Similarly, about one-third of teachers say they think all (6 percent) or most (28 percent) of their students are using the tool while in class. Additionally, 25 percent say they believe many are and 27 percent say some. The remaining say they think only a few (10 percent) or none (5 percent) use ChatGPT in class.

“I started this semester by showing students how I used ChatGPT to write the syllabus. Students told me they had used it to compose emails to professors to get the ‘right tone,’ others had used it to write code for Intro CS courses, and a few had used ChatGPT themselves to write essays—exactly as we feared,” Goodwin says.

“Why wouldn’t they? Students are under tremendous pressure to perform well in school. They feel that they are competing with one another for limited job prospects. There is also a real urgency to find ways to pay for their education after they graduate,” he continues.

“Students will use every tool available to facilitate their education. Institutions of higher learning need to find ways to use these tools effectively, and in ways that promote knowledge and provide useful strategies to navigate this world. These tools will be embedded everywhere.”
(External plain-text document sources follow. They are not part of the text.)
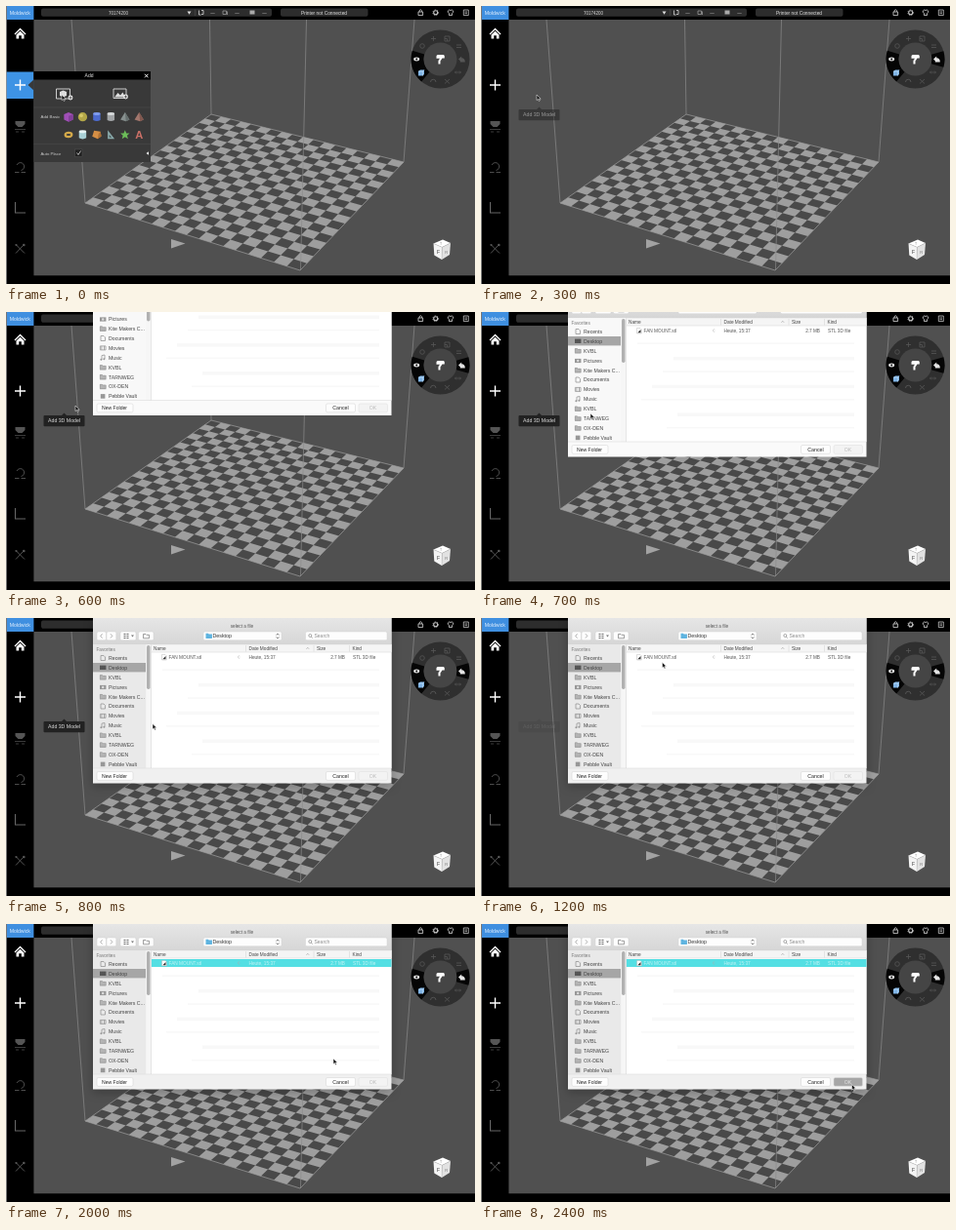
Write an HTML page that moves like this. It is 480 by 285 pixels and loops after 2500 ms.

```html
<!DOCTYPE html>
<html lang="en">
<head>
<meta charset="utf-8">
<title>Add a model</title>
<style>
html, body { margin: 0; width: 100%; height: 100%; overflow: hidden; background: #000; }
svg { display: block; width: 480px; height: 285px; font-family: "Liberation Sans", Arial, sans-serif; }
#dialog.settled { filter: drop-shadow(0 3px 5px rgba(0, 0, 0, .25)); }
</style>
</head>
<body>
<svg id="stage" viewBox="0 0 480 285" xmlns="http://www.w3.org/2000/svg"></svg>
<script>
const LOOP = 2500, STEP = 100;

// ---- drawing helpers ----
const rect = (x, y, w, h, fill, extra = '') =>
  `<rect x="${x}" y="${y}" width="${w}" height="${h}" fill="${fill}" ${extra}/>`;
const text = (x, y, s, size, fill, extra = '') =>
  `<text x="${x}" y="${y}" font-size="${size}" fill="${fill}" ${extra}>${s}</text>`;
const mid = 'text-anchor="middle"';
const path = (d, fill, extra = '') => `<path d="${d}" fill="${fill}" ${extra}/>`;
const line = (d, stroke, w = 1, extra = '') =>
  `<path d="${d}" fill="none" stroke="${stroke}" stroke-width="${w}" ${extra}/>`;
const circle = (x, y, r, fill, extra = '') =>
  `<circle cx="${x}" cy="${y}" r="${r}" fill="${fill}" ${extra}/>`;
const ellipse = (x, y, rx, ry, fill, extra = '') =>
  `<ellipse cx="${x}" cy="${y}" rx="${rx}" ry="${ry}" fill="${fill}" ${extra}/>`;
const at = (x, y, s, k = 1) => `<g transform="translate(${x} ${y}) scale(${k})">${s}</g>`;
const group = (id, s) => `<g id="${id}">${s}</g>`;

// ---- build plate in perspective ----
function floor() {
  const [x0, y0, x1, y1, x2, y2, x3, y3] = [81, 202, 301, 271, 407, 160, 210, 111];
  const ax = x1 - x2, ay = y1 - y2, bx = x3 - x2, by = y3 - y2;
  const sx = x0 - x1 + x2 - x3, sy = y0 - y1 + y2 - y3, den = ax * by - bx * ay;
  const g = (sx * by - bx * sy) / den, h = (ax * sy - sx * ay) / den;
  const pt = (u, v) => {
    const w = g * u + h * v + 1;
    const x = ((x1 - x0 + g * x1) * u + (x3 - x0 + h * x3) * v + x0) / w;
    const y = ((y1 - y0 + g * y1) * u + (y3 - y0 + h * y3) * v + y0) / w;
    return x.toFixed(2) + ' ' + y.toFixed(2);
  };
  const n = 18;
  let d = '';
  for (let i = 0; i < n; i++)
    for (let j = i % 2; j < n; j += 2)
      d += `M${pt(i / n, j / n)}L${pt((i + 1) / n, j / n)}L${pt((i + 1) / n, (j + 1) / n)}L${pt(i / n, (j + 1) / n)}Z`;
  const edge = 'M81 202L301 271L407 160L210 111Z';
  return path(edge, '#494949') + path(d, '#9e9e9e') + line(edge, '#a0a0a0', .7) +
    line('M67 14L81 202M208.5 14L210 111M418 14L407 160M307.5 14L301.5 271', '#8b8b8b', .7) +
    path('M169 239L183.5 243.5L169 248.5Z', '#a2a2a2');
}

// ---- application frame ----
function topBar() {
  const dash = x => text(x, 8.6, '—', 4.5, '#ccc', mid);
  const c = '#c4c4c4';
  return rect(0, 0, 480, 14, '#000') + rect(.8, 0, 27.6, 14, '#3f8fe0') +
    text(14.3, 8.8, 'Moldwick', 5.2, '#e4f0fc', mid) +
    rect(36, 2.5, 236, 8.3, '#2d2d2d', 'rx="2"') + rect(281, 2.5, 89.5, 8.3, '#2d2d2d', 'rx="2"') +
    text(115, 8.6, '70174200', 4.5, '#ddd', mid) +
    path('M185.5 5.5H189.5L187.5 8.8Z', '#ddd') +
    line('M193.5 3.5V10', '#555', .5) +
    line('M197.5 4.5V9H199.5M200 4.5H202V8.5H200', c, .9) + dash(211.5) +
    line('M222 5H225.5V8.5H222ZM226.5 5.5V9', '#999', .8) + dash(236.5) +
    rect(249.5, 4.5, 5, 4, '#aaa') + dash(264.5) +
    text(325.5, 8.6, 'Printer not Connected', 4.85, '#e2e2e2', mid) +
    line('M422 6H426.6V9.6H422ZM423 6V4.7Q424.3 2.7 425.6 4.7V6', c, .9) +
    circle(439.7, 6.7, 2, 'none', `stroke="${c}" stroke-width="1.1"`) +
    circle(439.7, 6.7, 2.8, 'none', `stroke="${c}" stroke-width=".8" stroke-dasharray="1.15 1.2"`) +
    line('M452.3 5Q453 3.4 455 4.4Q457 3.4 457.7 5Q458 7 456.5 7.5V9.6H453.5V7.5Q452 7 452.3 5Z', c, .9) +
    line('M468.3 4H473.3V9.6H468.3ZM469.5 6H472M469.5 7.7H472', c, .8);
}

function sideBar() {
  const dim = '#555';
  return rect(0, 14, 28.4, 271, '#000') + rect(0, 276.3, 480, 8.7, '#000') +
    group('active', rect(0, 67.5, 28.4, 27.5, '#3e93e4') + path('M28.4 75.5L22.5 81L28.4 86.5Z', '#393939')) +
    rect(0, 0, .8, 285, '#8c8c8c') +
    path('M8.5 28.5L14.5 22.5L20.5 28.5L19.6 29.5L14.5 24.5L9.4 29.5Z', '#fff') +
    path('M10.5 29.5L14.5 25.7L18.5 29.5V33.5H15.8V30.3H13.2V33.5H10.5Z', '#fff') +
    line('M14.5 75.5V86.5M9 81H20', '#fff', 1.4) +
    path('M9.5 118H19.5V121L16.5 124H12.5L9.5 121Z', dim) + line('M9 126.5H20M10 129H13M16 129H19', dim, .7) +
    line('M11 163A4 4 0 1 1 15.5 168.5M9 170.5H13.5M15.5 170.5H20', dim, .9) +
    line('M9.5 201V212H20', '#666', 1.1) +
    line('M10 244.5L19 253.5M18.5 244.5L10 253.5', dim, 1) +
    circle(10.5, 245, 1.1, dim) + circle(18.3, 245, 1.3, dim);
}

function wheel() {
  const cx = 444.5, cy = 54.5, R = 30, r = 17;
  const p = (rad, deg) => {
    const a = deg * Math.PI / 180;
    return (cx + rad * Math.cos(a)).toFixed(2) + ' ' + (cy + rad * Math.sin(a)).toFixed(2);
  };
  const sector = (a, b) => path(
    `M${p(R, a)}A${R} ${R} 0 0 1 ${p(R, b)}L${p(r, b)}A${r} ${r} 0 0 0 ${p(r, a)}Z`, '#050505');
  const undo = c => path('M463 54.5L466.2 51.5V53.3Q470 53.5 469.8 57.5H464.8V56.5H466.2V57.5Z', c);
  const dim = '#565656';
  let s = circle(cx, cy, R, '#2f2f2f') + sector(130, 197) +
    circle(cx, cy, r, '#454545');
  s += line('M435 33.5H440M437.5 31V36', dim, .8) +
    line('M449 31H454V36H449ZM449 33.5H451.5V36', dim, .8) +
    line('M461 40H466M461 42.5H466', dim, .8) +
    circle(426, 41, 2.3, 'none', `stroke="${dim}" stroke-width=".8"`) +
    line('M459.5 68H465.5M461 66.5L459.5 68L461 69.5M464 66.5L465.5 68L464 69.5', dim, .7) +
    line('M449 75L454 79.5M454 75L449 79.5', dim, .8) +
    line('M434.5 78A2.6 2.6 0 1 1 440 78', dim, .9);
  s += ellipse(420.2, 54.5, 3, 1.9, '#e8e8e8') + circle(420.2, 54.5, 1, '#111') +
    path('M422 67L424 65.5H428V70L426.5 71.5H422Z', '#7fb4e6') + line('M422 67H426.5V71.5M426.5 67L428 65.5', '#d5e8fa', .5) +
    undo(dim) + group('undo', sector(-16, 16) + undo('#e4e4e4'));
  return s + path('M440.5 51.5Q440.5 50 442 50H447.5Q448.8 50 448.8 51.5V53.5H446.5L444.5 56.5V59.5H442.5V56L444 53.8H440.5Z', '#fff');
}

const viewCube = () =>
  path('M437.5 243.5L447 239.5L455 243L446.3 247.3Z', '#fff') +
  path('M437.5 243.5L446.3 247.3L446 260L438.3 255.5Z', '#f4f4f4') +
  path('M446.3 247.3L455 243L454 255L446 260Z', '#e2e2e2') +
  line('M437.5 243.5L446.3 247.3L455 243M446.3 247.3L446 260', '#b5b5b5', .4) +
  text(441, 254.3, 'F', 5, '#333') + text(449.3, 253.5, 'R', 4, '#777') +
  text(444, 245, 'T', 3.5, '#888');

// ---- add panel ----
function addPanel() {
  const cyl = (c, top) => path('M-4 -3.5V3.5Q0 6 4 3.5V-3.5Z', c) + ellipse(0, -3.5, 4, 1.6, top);
  const cone = (c, shade) => path('M0 -5L5 3L1 5L-5 3Z', c) + path('M0 -5L5 3L1 5Z', shade);
  const shapes = [
    path('M-5 -3L0 -5L5 -3V3L0 5.5L-5 3Z', '#a04fb6') + path('M0 -1L5 -3V3L0 5.5Z', '#83409a'),
    circle(0, 0, 5, '#b3a748') + circle(-1.5, -1.5, 2, '#d5c968'),
    cyl('#4d6bd0', '#7f9bee'),
    cyl('#a2a5a7', '#d6d9da'),
    cone('#87908f', '#666f6e'),
    cone('#a3776d', '#80584f'),
    ellipse(0, 0, 3.6, 2.3, 'none', 'stroke="#d5aa4a" stroke-width="2.4"'),
    cyl('#a9d0d6', '#e8f5f6'),
    path('M-5 2L-3 -4.5L4 -3.5L5 1.5L1 4.5Z', '#d58f45') + path('M1 4.5L5 1.5L4 -3.5L2 -1Z', '#ad7034'),
    path('M-3.5 -5L4 4.5H-3.5Z', '#8aabac') + path('M-1.8 0L1 3H-1.8Z', '#4a5859'),
    path('M0 -5L1.5 -1.7L5 -1.5L2.3 .8L3.3 4.5L0 2.5L-3.3 4.5L-2.3 .8L-5 -1.5L-1.5 -1.7Z', '#6cbd59'),
    text(0, 4.2, 'A', 12, '#cb7067', mid + ' font-weight="bold"')
  ];
  const plus = (x, y) => circle(x, y, 2.4, '#eee') + line(`M${x - 1.5} ${y}H${x + 1.5}M${x} ${y - 1.5}V${y + 1.5}`, '#333', .7);
  let s = rect(28.4, 67, 119.6, 93, '#393939') + rect(28.4, 67, 119.6, 8.5, '#000') +
    line('M28.4 104H148M28.4 141.5H148', '#4a4a4a', .6) +
    text(85, 73.2, 'Add', 5, '#e8e8e8', mid) +
    line('M142 69.8L145.5 73.3M145.5 69.8L142 73.3', '#fff', 1) +
    line('M51.5 85H65.5V95H51.5Z', '#ddd', .9) + path('M55 88L58.5 86.5L62 88V92L58.5 93.5L55 92Z', '#ddd') + plus(66, 94) +
    line('M110 85H123V94.5H110Z', '#ddd', .9) + path('M111 93.5L114.5 89L117 91.5L119.5 88.5L122 93.5Z', '#ddd') + plus(122.5, 93) +
    text(35.5, 115.3, 'Add Basic', 4.4, '#ccc') + text(35.5, 153, 'Auto Place', 4.3, '#ccc') +
    rect(70.5, 147, 7.5, 7.5, '#202020', 'stroke="#555" stroke-width=".5"') +
    line('M72.5 150.5L74 152.5L76.5 148.5', '#ddd', .8) +
    path('M146 149.3V152.7L143.5 151Z', '#eee');
  shapes.forEach((g, i) => s += at(64 + i % 6 * 14.45, i < 6 ? 113.7 : 132, g, .93));
  return s;
}

// ---- file dialog ----
const folder = (x, y, c) => path(`M${x} ${y - 2.5}h2.4l.8 .8h3.2v4.5h-6.4z`, c);
function dialog() {
  const gray = '#979797', ink = '#444';
  const button = (x, y, w, h = 8.8) => rect(x, y, w, h, '#fdfdfd', 'rx="1.5" stroke="#d0d0d0" stroke-width=".5"');
  const icon = {
    page: (x, y) => line(`M${x + 1} ${y - 2.5}h3l1.5 1.5v3.5h-4.5z`, gray, .8),
    screen: (x, y) => rect(x, y - 2.3, 6.4, 4.4, '#555'),
    camera: (x, y) => rect(x, y - 1.8, 6.4, 4.2, gray) + circle(x + 3.2, y + .3, 1.2, '#ddd'),
    film: (x, y) => line(`M${x + .4} ${y - 2}h5.6v4h-5.6zM${x + 1.9} ${y - 2}v4M${x + 4.5} ${y - 2}v4`, gray, .8),
    note: (x, y) => line(`M${x + 2} ${y + 2}v-4.2l3 -.6v4`, gray, .8) + circle(x + 1.4, y + 2, 1, gray) + circle(x + 4.4, y + 1.4, 1, gray),
    square: (x, y) => rect(x + .8, y - 2.3, 4.6, 4.6, gray),
    folder: (x, y) => folder(x, y, '#b4b4b4') + line(`M${x + .3} ${y - 2.2}h2.1l.8 .8h2.9v3.4h-5.8z`, gray, .6)
  };
  const places = [['page', 'Recents'], ['screen', 'Desktop'], ['folder', 'KVBL'], ['camera', 'Pictures'],
    ['folder', 'Kite Makers C...'], ['page', 'Documents'], ['film', 'Movies'], ['note', 'Music'],
    ['folder', 'KVBL'], ['folder', 'TARNWEG'], ['folder', 'OX-DEN'], ['square', 'Pebble Vault']];

  let s = rect(89, 0, 305.5, 169.5, '#f0f0f0', 'id="base"') + rect(89, 0, 305.5, 27, 'url(#head)') +
    text(241.5, 9.8, 'select a file', 4.7, '#555', mid) +
    button(93, 14, 9.5) + button(103, 14, 9.8) + button(117, 14, 16) + button(135.5, 14, 15.5) +
    line('M98.5 16.3L96.7 18.4L98.5 20.5M107 16.3L108.8 18.4L107 20.5', '#999', .8) +
    line('M120.5 16.5H122.5M123.5 16.5H125.5M120.5 18.5H122.5M123.5 18.5H125.5M120.5 20.5H122.5M123.5 20.5H125.5', '#666', 1.1) +
    path('M128 17.5H131L129.5 19.5Z', '#777') + line('M140.5 16.5H143L143.8 17.3H146.5V20.8H140.5Z', '#777', .7) +
    button(202, 14, 80) + folder(204.5, 18.3, '#5fb4e0') + text(211.5, 20.4, 'Desktop', 5.3, '#333') +
    line('M276.5 17.5L278 16L279.5 17.5M276.5 19.5L278 21L279.5 19.5', '#555', .7) +
    button(306.5, 14, 83.5) + circle(311.3, 18, 1.5, 'none', 'stroke="#777" stroke-width=".6"') +
    line('M312.4 19.2L313.7 20.6', '#777', .7) + text(315.5, 20.3, 'Search', 5, '#8d8d8d');

  // list
  s += rect(148.5, 27, 246, 127, '#fff') + rect(148.5, 27, 246, 8, '#f5f5f5') +
    line('M89 27H394.5M148.5 35H394.5M245.5 28V34.5M315 28V34.5M351.5 28V34.5', '#d0d0d0', .5);
  [['Name', 151], ['Date Modified', 248.5], ['Size', 318], ['Kind', 354.5]].forEach(([n, x]) =>
    s += text(x, 32.7, n, 4.75, '#444'));
  s += line('M307.5 31.7L308.8 30.4L310.1 31.7', '#777', .5);
  for (let i = 0; i < 7; i++)
    s += rect(160 + i * 37 % 48, 52.5 + i * 14.4, 222 - i * 37 % 48, i % 2 ? 3.5 : 1.5, '#f8f8f8');
  s += rect(148.5, 36, 246, 8, '#54dfe3', 'id="pick"') +
    path('M159.5 37.5H163L164.3 38.8V43H159.5Z', '#fff', 'stroke="#aaa" stroke-width=".4"') +
    path('M160.3 42.3L163.5 39V42.3Z', '#333') +
    `<g id="row">` + text(166.5, 41.9, 'FAN MOUNT.stl', 4.75, 'inherit') +
    line('M239.3 39A1.2 1.2 0 1 0 239.3 41', '#aaa', .5) +
    text(248.5, 41.9, 'Heute, 15:37', 4.75, 'inherit') +
    text(347, 41.9, '2.7 MB', 4.7, 'inherit', 'text-anchor="end"') +
    text(355, 41.9, 'STL 3D file', 4.75, 'inherit') + '</g>';

  // places
  s += rect(89, 27.3, 59.5, 126.7, '#e9e9e9', 'id="places"') + rect(89, 46, 54, 9.4, '#a6a6a6') +
    text(92.5, 34.3, 'Favorites', 4.7, '#777');
  places.forEach(([k, n], i) => {
    const y = 41 + i * 9.9;
    s += icon[k](96, y) + text(105, y + 1.9, n, 5.2, ink);
  });
  s += rect(143.2, 27.3, 5.3, 126.7, '#f6f6f6') + rect(144, 28, 3.5, 45, '#b1b1b1', 'rx="1.7"') +
    line('M148.5 27V154M89 154H394.5', '#d4d4d4', .5);

  // buttons
  return s + button(93, 157.5, 37) + text(111, 163.8, 'New Folder', 5.1, '#222', mid) +
    button(327.5, 157.5, 30) + text(342.5, 163.8, 'Cancel', 5.3, '#222', mid) +
    rect(361, 157.5, 29.5, 8.8, '#f3f3f3', 'id="okBox" rx="1.5" stroke="#dcdcdc" stroke-width=".5"') +
    text(375.5, 163.8, 'OK', 5.2, '#bbb', mid + ' id="okText"');
}

const stage = document.getElementById('stage');
stage.innerHTML =
  `<defs><linearGradient id="head" x1="0" y1="0" x2="0" y2="1">
    <stop offset="0" stop-color="#e6e6e6"/><stop offset="1" stop-color="#d6d6d6"/></linearGradient></defs>` +
  rect(0, 0, 480, 285, '#505050') + floor() + topBar() + sideBar() + wheel() + viewCube() +
  group('panel', addPanel()) +
  group('tip', path('M57 106L59.5 103.5L62 106Z', '#222') + rect(38.5, 106, 42, 11.3, '#222', 'rx="1"') +
    text(59.5, 113.2, 'Add 3D Model', 5.2, '#ddd', mid)) +
  group('dialog', dialog()) +
  group('cursor', path('M0 0V5.6L1.4 4.4L2.3 6.5L3.3 6L2.4 4.1H4.2Z', '#111', 'stroke="#f2f2f2" stroke-width=".55"'));

const el = {};
for (const id of ['active', 'undo', 'panel', 'tip', 'dialog', 'base', 'places', 'cursor', 'pick', 'row', 'okBox', 'okText'])
  el[id] = document.getElementById(id);

// ---- motion: [time, value, ...] ----
const pointer = [[0, 57, 91], [500, 57, 91], [600, 71, 96], [700, 112, 104], [800, 150, 108.5],
  [900, 171, 88], [1000, 181, 60], [1200, 185.5, 45.5], [1400, 185.5, 40], [1600, 185.5, 40],
  [1800, 245, 78], [2000, 335, 138], [2200, 378, 164], [2400, 379.5, 164.5]];
const slide = [[400, -175], [500, -118], [600, -63.5], [700, -21], [800, 0]];
const tipFade = [[100, 0], [300, .5], [500, .95], [600, 1], [1000, 1], [1200, .1], [1300, 0]];

function track(keys, t, k = 1) {
  if (t <= keys[0][0]) return keys[0][k];
  for (let i = 1; i < keys.length; i++) {
    const a = keys[i - 1], b = keys[i];
    if (t <= b[0]) return a[k] + (b[k] - a[k]) * (t - a[0]) / (b[0] - a[0]);
  }
  return keys[keys.length - 1][k];
}

const show = (node, on) => node.setAttribute('visibility', on ? 'visible' : 'hidden');
const fill = (node, color) => node.setAttribute('fill', color);

function draw(time) {
  const t = Math.floor(time % LOOP / STEP) * STEP;
  const opened = t < 200, settled = t >= 800, picked = t >= 1500, pressed = t >= 2200;
  show(el.active, opened);
  show(el.panel, opened);
  show(el.undo, !opened);
  show(el.dialog, t >= 500);
  show(el.pick, picked);
  el.dialog.classList.toggle('settled', settled);
  el.tip.setAttribute('opacity', track(tipFade, t));
  el.dialog.setAttribute('transform', `translate(0 ${track(slide, t)})`);
  el.cursor.setAttribute('transform', `translate(${track(pointer, t, 1)} ${track(pointer, t, 2)})`);
  fill(el.base, settled ? '#f0f0f0' : '#fafafa');
  fill(el.places, settled ? '#e9e9e9' : '#f8f8f8');
  fill(el.row, picked ? '#c4f3f4' : '#555');
  fill(el.okBox, pressed ? '#a6a6a6' : '#f3f3f3');
  fill(el.okText, pressed ? '#e6e6e6' : '#bbb');
}

const start = performance.now();
function tick() {
  draw(performance.now() - start);
  requestAnimationFrame(tick);
}
tick();
</script>
</body>
</html>
```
Yuvay Ferguson, associate professor of marketing in the School of Business at Howard University says her students are definitely using AI and she approves. “In the same way that peer study groups can assist with learning, I think AI is a way for students to work with ‘someone else’ on developing solutions to problems,” Ferguson says. “People don’t trust the AI responses to be perfect (yet), so students are reading and rewriting the drafts that they worked on with their study partner’. In order to edit what the AI outputs to the user, there is a level of comprehension and learning happening and that’s the ultimate goal.”

Only 24 percent say their school has a ChatGPT policy in place

The majority of teachers say their school does not have a policy when it comes to ChatGPT use. However, 24 percent say their school does, while 5 percent are unsure.

For schools that do have policies in place, some strictly prohibit its use, while others encourage it or leave decisions up to individual teachers.

Overall, 28 percent of teachers say they have a specific classroom policy for ChatGPT use. Examples of these policies include:

  • “I allow students to use it to critique, generate ideas, develop questions but they cannot submit as authentic work.”
  • “I recommend that every student use ChatGPT when they go home. It is important to learn about this latest AI technology.”
  • “Students are encouraged to use it and are rewarded for completing assignments.”
  • “Allowed use with permission.”
  • “I don’t allow students to use ChatGPT to find answers in class, and they can’t use ChatGPT to finish their homework.”

Furthermore, 45 percent of teachers say they currently use AI detection tools, and 52 percent plan to start.

“ChatGPT is already transforming the educational landscape whether we are ready or not,” says Villagomez.

“Our young generation of students has embraced technology from a very early age and while we may have valid reservations and concerns, we cannot thrive in a state of fear. We live in a digital era and there’s a great benefit in staying attuned to the new ways our students are learning and staying engaged. This type of technology isn’t going anywhere.

“Eliminating the use of AI tools or imposing the belief that such tools are harmful will only negatively impact student learning. I recommend educators embrace the positive aspects of this tool and engage with their students in open conversations to understand their motivations for using ChatGPT. Teachers and other educators alike can begin tapping into their creativity and explore different types of tools that can help promote their engagement and learning.”


Data found within this report derives from a survey commissioned by and conducted online by survey platform Pollfish on March 30, 2023 to April 4, 2023. In total, 1,000 U.S. high school teachers as well as undergraduate and graduate professors were surveyed, using a convenience sampling method. Only educators who say they are aware of ChatGPT were surveyed. Those who say they are unaware were eliminated (incidence rate = 95 percent were previously aware).